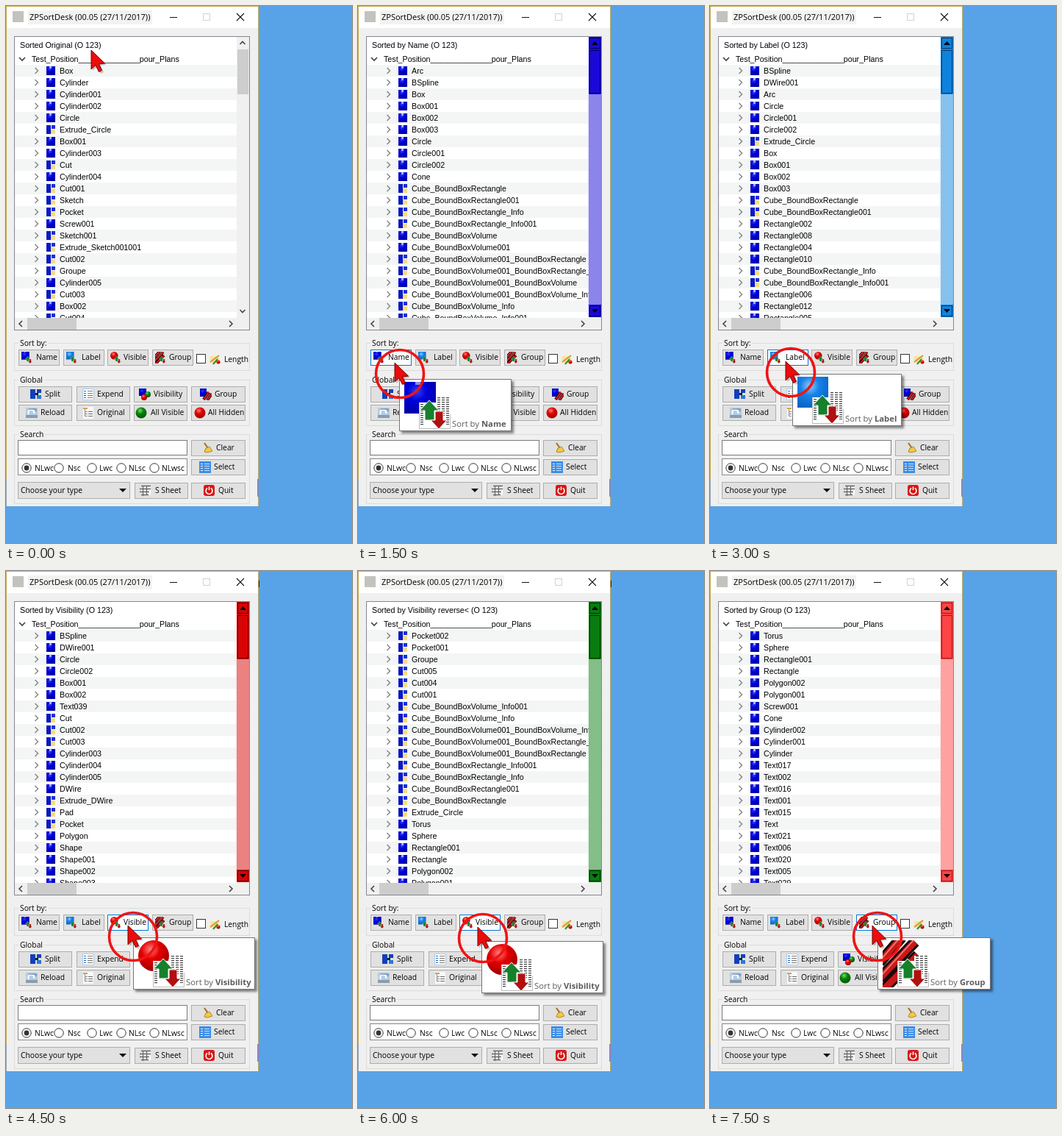
Animation, 471 px wide and 730 px high, one loop 8000 ms. Source, as an HTML page:

```html
<!DOCTYPE html>
<html lang="en">
<head>
<meta charset="utf-8">
<title>Sorting a tree</title>
<style>
html, body { margin: 0; width: 100%; height: 100%; overflow: hidden; background: #58a3e7; }
#stage { position: relative; width: 471px; height: 730px; overflow: hidden; }
#stage div, #stage span, #stage svg { position: absolute; box-sizing: border-box; }
span { white-space: pre; line-height: 16px; color: #000; font: 10.3px/16px "Open Sans", sans-serif; }
span.row { font: 10.7px/16px "Liberation Sans", Arial, sans-serif; }
span.title { font-size: 11px; }
span.legend { background: #eff0ef; padding: 0 2px; margin-left: -2px; }
span.tip { font-size: 11.3px; color: #5c5c5c; }
.scene { inset: 0; visibility: hidden; }
.list { left: 12px; top: 42px; width: 302px; height: 382px; overflow: hidden; background: #fff; }
</style>
</head>
<body>
<div id="stage"></div>
<script>
const STEP = 1500, LOOP = 8000;

const box = (x, y, w, h, fill, border, extra = '') =>
  `<div style="left:${x}px;top:${y}px;width:${w}px;height:${h}px;background:${fill};${border ? `border:1px solid ${border};` : ''}${extra}"></div>`;
const text = (x, middle, str, kind = '') =>
  `<span class="${kind}" style="left:${x}px;top:${middle - 8}px">${str}</span>`;
const svg = (x, y, w, h, body, view = `0 0 ${w} ${h}`) =>
  `<svg style="left:${x}px;top:${y}px" width="${w}" height="${h}" viewBox="${view}">${body}</svg>`;
const rect = (x, y, w, h, fill) => `<rect x="${x}" y="${y}" width="${w}" height="${h}" fill="${fill}"/>`;
const path = (d, stroke, width = 1, fill = 'none') =>
  `<path d="${d}" fill="${fill}" stroke="${stroke}" stroke-width="${width}"/>`;
const ball = (x, y, r, fill) => `<circle cx="${x}" cy="${y}" r="${r}" fill="url(#${fill})"/>`;
const lines = (x, y, w, count, gap, color) =>
  path(Array.from({ length: count }, (_, i) => `M${x} ${y + i * gap}h${w}`).join(''), color);

const radial = (id, light, main, dark) =>
  `<radialGradient id="${id}" cx=".4" cy=".3" r=".75"><stop stop-color="${light}"/><stop offset=".4" stop-color="${main}"/><stop offset="1" stop-color="${dark}"/></radialGradient>`;
const gradients = svg(0, 0, 1, 1, '<defs>' +
  radial('blue', '#3040f0', '#0000dc', '#0000a0') +
  radial('sky', '#90ccff', '#1683e8', '#0860c0') +
  radial('red', '#ff8080', '#e40000', '#960000') +
  radial('green', '#70e070', '#088408', '#045004') + '</defs>');

// 64-unit emblems shared by buttons and tooltips
const chain = rect(0, 0, 44, 64, '#fff') +
  path('M-4 30L26 -4M-4 52L44 2M0 68L48 20', '#1c0808', 15) +
  path('M-4 30L26 -4M-4 52L44 2M0 68L48 20', '#c81818', 9) +
  path('M-4 28L24 -4M-4 50L42 0', '#f07070', 2);
const emblems = {
  cube: rect(0, 0, 43, 43, 'url(#blue)') + rect(15, 0, 7, 4, '#8890f4'),
  label: rect(0, 0, 42, 42, 'url(#sky)'),
  ball: ball(21, 21, 21, 'red'),
  chain,
};
const sortEmblem = (kind, x, y, size) => {
  const sheet = size > 20
    ? rect(20, 28, 43, 36, '#fff') + rect(43, 21, 19, 36, '#fff') +
      path('M20.5 28.5V63.5H62.5V44', '#bbb') +
      '<path d="M47 21V46M53 21V46M59 21V58M24 30V60" stroke="#444" stroke-width="4" stroke-dasharray="1.2 1.8" fill="none"/>'
    : '';
  const up = 'M34 25L47 39H41V52H28V39H21Z', down = 'M47 64L58 52H53V40H42V52H36Z';
  return svg(x, y, size, size,
    emblems[kind] + sheet + path(up, '#fff', 1, '#16802c') + path(down, '#fff', 1, '#b01010'), '0 0 64 64');
};

// 16-unit button icons
const tree = (mark) => rect(1, 0, 14, 16, '#fafafa') + rect(1, 1, 6, 2, mark) +
  path('M3.5 3V13M3.5 6.5H7M3.5 9.5H7M3.5 12.5H7', '#888') + lines(8, 6.5, 6, 3, 3, '#666');
const icons = {
  split: rect(0, 1, 7, 13, '#1040b8') + rect(9, 1, 6, 5, '#1040b8') + rect(9, 9, 6, 5, '#2878d8') + rect(7, 6, 4, 3, '#123'),
  expend: rect(0, 0, 16, 16, '#fff') + path('M.5 .5H15.5V15.5H.5Z', '#a8c8e8') + lines(2, 3.5, 3, 4, 3, '#1868d0') + lines(7, 3.5, 7, 4, 3, '#777'),
  visibility: rect(0, 0, 10, 10, 'url(#blue)') + ball(12, 8, 4, 'green') + ball(7, 12, 4, 'red'),
  group: rect(0, 0, 9, 11, 'url(#blue)') + path('M5 15L12 5M10 16L16 7', '#300', 4) + path('M5 15L12 5M10 16L16 7', '#d82020', 2),
  reload: rect(0, 1, 16, 14, '#b4cbe0') + rect(0, 11, 16, 4, '#8a9cae') + path('M4 10A4 4 0 1 1 11 9', '#fff', 2) + path('M4 3H14V6', '#4a78a8'),
  original: tree('#d8a048'),
  shown: ball(8, 8, 7.5, 'green'),
  hidden: ball(8, 8, 7.5, 'red'),
  broom: path('M4 1L9 8', '#a06820', 2) + path('M6 8L11 6L15 12L8 14L4 13Z', '#b88820', 1, '#f0c848'),
  select: rect(0, 0, 16, 16, '#3a8ee8') + lines(2, 3.5, 3, 4, 3, '#fff') + lines(7, 3.5, 7, 4, 3, '#c8e4ff'),
  sheet: rect(2, 1, 13, 13, '#fff') + path('M2 1.5H15M0 5.5H15M0 9.5H13M2 13.5H12M4.5 1V15M9.5 1V14', '#666', 1.3),
  power: '<rect width="15" height="15" rx="3" fill="#d81818"/>' + path('M5 4.5A4.4 4.4 0 1 0 10 4.5M7.5 2.5V7', '#fff', 1.6),
  length: rect(1, 4, 12, 9, '#f4e4a0') + path('M1 12L13 3', '#d89828', 2) + path('M5 15L11 8', '#28903c', 2) + ball(12, 12, 2.5, 'red'),
};
const icon = (name, x, y) => svg(x, y, 16, 16, icons[name]);

const button = (x, y, w, h, label, textX, picture, hot) =>
  box(x, y, w, h, hot ? '#fcfdfe' : '#e1e1e1', hot ? '#0078d7' : '#adadad') + picture +
  text(textX, y + Math.floor(h / 2) - 1, label);
const sorters = [
  ['Name', 17, 41, 'cube'], ['Label', 78, 103, 'label'],
  ['Visible', 138, 160, 'ball'], ['Group', 199, 222, 'chain'],
];
const sortButton = ([label, x, textX, kind], hot) =>
  button(x, 467, 56, 22, label, textX, sortEmblem(kind, x + 4, 470, 16), hot);
const iconButton = ([label, x, y, textX, name, iconX]) =>
  button(x, y, x === 252 ? 74 : 73, 22, label, textX, icon(name, iconX, y + 3));
const frame = (y, h, label) => box(11, y, 321, h, 'none', '#dcdcdc') + text(19, y, label, 'legend');
const radio = ([label, x, textX], i) =>
  svg(x - 7, 621, 14, 14, '<circle cx="7" cy="7" r="6.2" fill="#fff" stroke="#333"/>' +
    (i ? '' : '<circle cx="7" cy="7" r="3.4" fill="#333"/>')) + text(textX, 628, label);

const windowLayer = () =>
  box(0, 0, 344, 680, '#eff0ef', '#d0ae58', 'border-bottom:0;') +
  box(0, 642, 1, 38, '#9aa4b4') + box(342, 643, 2, 24, '#8c88bc') +
  box(1, 1, 342, 29, '#fff') + box(30, 6, 169, 19, '#f2f2f1') +
  box(9, 7, 15, 15, '#c4c2bc') + text(32, 15, 'ZPSortDesk (00.05 (27/11/2017))', 'title') +
  box(223, 15, 10, 1, '#111') + box(268, 10, 10, 10, 'none', '#d2d2d2') +
  svg(313, 9, 12, 12, path('M1 1L11 11M11 1L1 11', '#111', 1.1)) +
  box(11, 41, 321, 400, '#f0f0f0', '#828790') +
  box(29, 424, 67, 16, '#cdcdcd') +
  svg(16, 427, 8, 10, path('M6 1L2 5L6 9', '#444', 1.6)) +
  svg(302, 427, 8, 10, path('M2 1L6 5L2 9', '#444', 1.6)) +
  frame(458, 38, 'Sort by:') + sorters.map(s => sortButton(s)).join('') +
  box(259, 473, 13, 13, '#fff', '#333') + icon('length', 277, 472) + text(297, 480, 'Length') +
  frame(508, 63, 'Global') + frame(582, 95, 'Search') +
  [
    ['Split', 17, 517, 53, 'split', 33], ['Expend', 96, 517, 124, 'expend', 104],
    ['Visibility', 174, 517, 201, 'visibility', 181], ['Group', 252, 517, 284, 'group', 264],
    ['Reload', 17, 542, 47, 'reload', 27], ['Original', 96, 542, 124, 'original', 104],
    ['All Visible', 174, 542, 197, 'shown', 176], ['All Hidden', 252, 542, 275, 'hidden', 256],
    ['Clear', 252, 590, 286, 'broom', 266], ['Select', 252, 616, 283, 'select', 263],
    ['S Sheet', 175, 648, 203, 'sheet', 182], ['Quit', 252, 648, 289, 'power', 269],
  ].map(iconButton).join('') +
  box(16, 590, 231, 21, '#fff', '#7a7a7a') + box(16, 615, 231, 23, '#fff', '#8a8a8a') +
  [['NLwc', 28, 39], ['Nsc', 72, 84], ['Lwc', 117, 127], ['NLsc', 157, 167], ['NLwsc', 202, 212]].map(radio).join('') +
  box(16, 647, 153, 23, '#e1e1e1', '#adadad') + text(20, 658, 'Choose your type') +
  svg(154, 656, 10, 5, path('M0 0H10L5 5Z', 'none', 0, '#111'));

const cubeIcon = rect(0, 0, 12, 12, 'url(#blue)') + rect(4, 0, 3, 3, '#9cacff');
const groupIcon = rect(0, 0, 12, 12, '#fff') + rect(0, 0, 6, 12, '#0818c8') + rect(7, 0, 5, 5, '#1830d8') + rect(6, 6, 6, 6, '#f6dc84');

// A leading * marks an item that contains others
const treeRow = (item, i) => {
  const middle = 46 + i * 16, grouped = item[0] === '*';
  return box(0, middle - 8, 302, 16, i % 2 ? '#fff' : '#f4f6f5') +
    svg(26, middle - 5, 8, 10, path('M1.5 1L5.5 5L1.5 9', '#888', 1.5)) +
    svg(43, middle - 6, 12, 12, grouped ? groupIcon : cubeIcon) +
    text(61, middle, grouped ? item.slice(1) : item, 'row');
};
const treeList = (heading, items) => `<div class="list">` +
  text(7, 11, heading, 'row') + svg(5, 26, 10, 8, path('M1 2L5 6L9 2', '#404040', 1.6)) +
  text(23, 30, 'Test_Position' + '_'.repeat(14) + 'pour_Plans', 'row') +
  items.split(' ').map(treeRow).join('') + '</div>';

const scrollbar = (color, edge) => {
  if (!color) return box(315, 59, 15, 61, '#cdcdcd') +
    svg(317, 46, 10, 8, path('M1.5 6L5 2.5L8.5 6', '#444', 1.6)) +
    svg(317, 411, 10, 8, path('M1.5 2L5 5.5L8.5 2', '#444', 1.6));
  const raised = (y, h) => box(314, y, 17, h, color, color, `box-shadow:inset 0 0 0 1px ${edge};`);
  const arrow = (y, d) => raised(y, 17) + svg(318, y + 6, 9, 5, path(d, 'none', 0, '#000'));
  return box(314, 42, 17, 381, `repeating-conic-gradient(${color} 0 25%,#fff 0 50%) 0 0/2px 2px`) +
    arrow(42, 'M0 5L4.5 0L9 5Z') + raised(59, 61) + arrow(406, 'M0 0L4.5 5L9 0Z');
};

const tooltip = (x, y, w, kind, word) =>
  box(x, y, w, 71, '#fff', '#767676', 'box-shadow:3px 3px 3px #0007;') +
  sortEmblem(kind, x + 7, y + 4, 64) + text(x + 72, y + 61, `Sort by <b>${word}</b>`, 'tip');
const ring = (x, y) => svg(x - 30, y - 22, 74, 74, '<circle cx="37" cy="37" r="32.5" fill="none" stroke="#f01414" stroke-width="3.6"/>');
const pointer = (x, y) => svg(x - 1, y - 1, 26, 36,
  path('M3 3V29L9 24L14 33L18 31L14 22L22 21Z', 'none', 0, '#0003') +
  path('M1 1V27L7 21.5L11.5 30.5L15.5 28.5L11.5 20L19.5 19Z', '#700', 1, '#ec0c0c'));

const scenes = [
  { heading: 'Original', tip: [116, 60],
    items: 'Box Cylinder Cylinder001 Cylinder002 Circle *Extrude_Circle Box001 Cylinder003 *Cut Cylinder004 *Cut001 *Sketch *Pocket Screw001 *Sketch001 *Extrude_Sketch001001 *Cut002 *Groupe Cylinder005 *Cut003 Box002 *Cut004' },
  { heading: 'by Name', tip: [50, 485], bar: ['#1a08d8', '#000060'], sorter: 0, hint: [56, 507, 153, 'cube', 'Name'],
    items: 'Arc BSpline Box Box001 Box002 Box003 Circle Circle001 Circle002 Cone *Cube_~Rectangle *Cube_~Rectangle001 *Cube_~Rectangle_Info *Cube_~Rectangle_Info001 Cube_~Volume Cube_~Volume001 *Cube_~Volume001_~Rectangle *Cube_~Volume001_~Rectangle_Info Cube_~Volume001_~Volume *Cube_~Volume001_~Volume_Info *Cube_~Volume_Info *Cube_~Volume_Info001' },
  { heading: 'by Label', tip: [103, 483], bar: ['#0e82dc', '#043c70'], sorter: 1, hint: [112, 500, 149, 'label', 'Label'],
    items: 'BSpline DWire001 Arc Circle Circle001 Circle002 *Extrude_Circle Box Box001 Box002 Box003 *Cube_~Rectangle *Cube_~Rectangle001 Rectangle002 Rectangle008 Rectangle004 Rectangle010 *Cube_~Rectangle_Info *Cube_~Rectangle_Info001 Rectangle006 Rectangle012 Rectangle005' },
  { heading: 'by Visibility', tip: [166, 482], bar: ['#d80404', '#600000'], sorter: 2, hint: [173, 498, 166, 'ball', 'Visibility'], sliver: true,
    items: 'BSpline DWire001 Circle Circle002 Box001 Box002 Text039 *Cut *Cut002 *Cut003 Cylinder003 Cylinder004 Cylinder005 DWire *Extrude_DWire *Pad *Pocket Polygon Shape Shape001 Shape002 Shape003' },
  { heading: 'by Visibility reverse&lt;', tip: [163, 484], bar: ['#087c10', '#003804'], sorter: 2, hint: [168, 503, 166, 'ball', 'Visibility'], sliver: true,
    items: '*Pocket002 *Pocket001 *Groupe *Cut005 *Cut004 *Cut001 *Cube_~Volume_Info001 *Cube_~Volume_Info *Cube_~Volume001_~Volume_Info *Cube_~Volume001_~Rectangle_Info *Cube_~Volume001_~Rectangle *Cube_~Rectangle_Info001 *Cube_~Rectangle_Info *Cube_~Rectangle001 *Cube_~Rectangle *Extrude_Circle Torus Sphere Rectangle001 Rectangle Polygon002 Polygon001' },
  { heading: 'by Group', tip: [221, 482], bar: ['#ff4444', '#a01818'], sorter: 3, hint: [228, 498, 154, 'chain', 'Group'],
    items: 'Torus Sphere Rectangle001 Rectangle Polygon002 Polygon001 Screw001 Cone Cylinder002 Cylinder001 Cylinder Text017 Text002 Text016 Text001 Text015 Text Text021 Text006 Text020 Text005 Text029' },
];

const sceneLayer = ({ heading, items, tip, bar = [], sorter, hint, sliver }) => '<div class="scene">' +
  treeList(`Sorted ${heading} (O 123)`, items.replaceAll('~', 'BoundBox')) + scrollbar(...bar) +
  (sliver ? box(344, 13, 1, 9, '#222') + box(344, 643, 1, 14, '#8c88bc') : '') +
  (hint ? sortButton(sorters[sorter], true) + tooltip(...hint) + ring(...tip) : '') +
  pointer(...tip) + '</div>';

const stage = document.getElementById('stage');
stage.innerHTML = gradients + windowLayer() + scenes.map(sceneLayer).join('');
const layers = stage.querySelectorAll('.scene');

const start = performance.now();
function draw(now) {
  const current = Math.floor(Math.max(0, now - start) % LOOP / STEP);
  layers.forEach((layer, i) => { layer.style.visibility = i === current ? 'visible' : 'hidden'; });
  requestAnimationFrame(draw);
}
draw(start);
</script>
</body>
</html>
```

═══

PROBLEM TO SOLVE: Filter the listing above for the string "color" and copy every matching line.

SOLUTION TO THE EXERCISE:
span { white-space: pre; line-height: 16px; color: #000; font: 10.3px/16px "Open Sans", sans-serif; }
span.tip { font-size: 11.3px; color: #5c5c5c; }
const lines = (x, y, w, count, gap, color) =>
  path(Array.from({ length: count }, (_, i) => `M${x} ${y + i * gap}h${w}`).join(''), color);
  `<radialGradient id="${id}" cx=".4" cy=".3" r=".75"><stop stop-color="${light}"/><stop offset=".4" stop-color="${main}"/><stop offset="1" stop-color="${dark}"/></radialGradient>`;
const scrollbar = (color, edge) => {
  if (!color) return box(315, 59, 15, 61, '#cdcdcd') +
  const raised = (y, h) => box(314, y, 17, h, color, color, `box-shadow:inset 0 0 0 1px ${edge};`);
  return box(314, 42, 17, 381, `repeating-conic-gradient(${color} 0 25%,#fff 0 50%) 0 0/2px 2px`) +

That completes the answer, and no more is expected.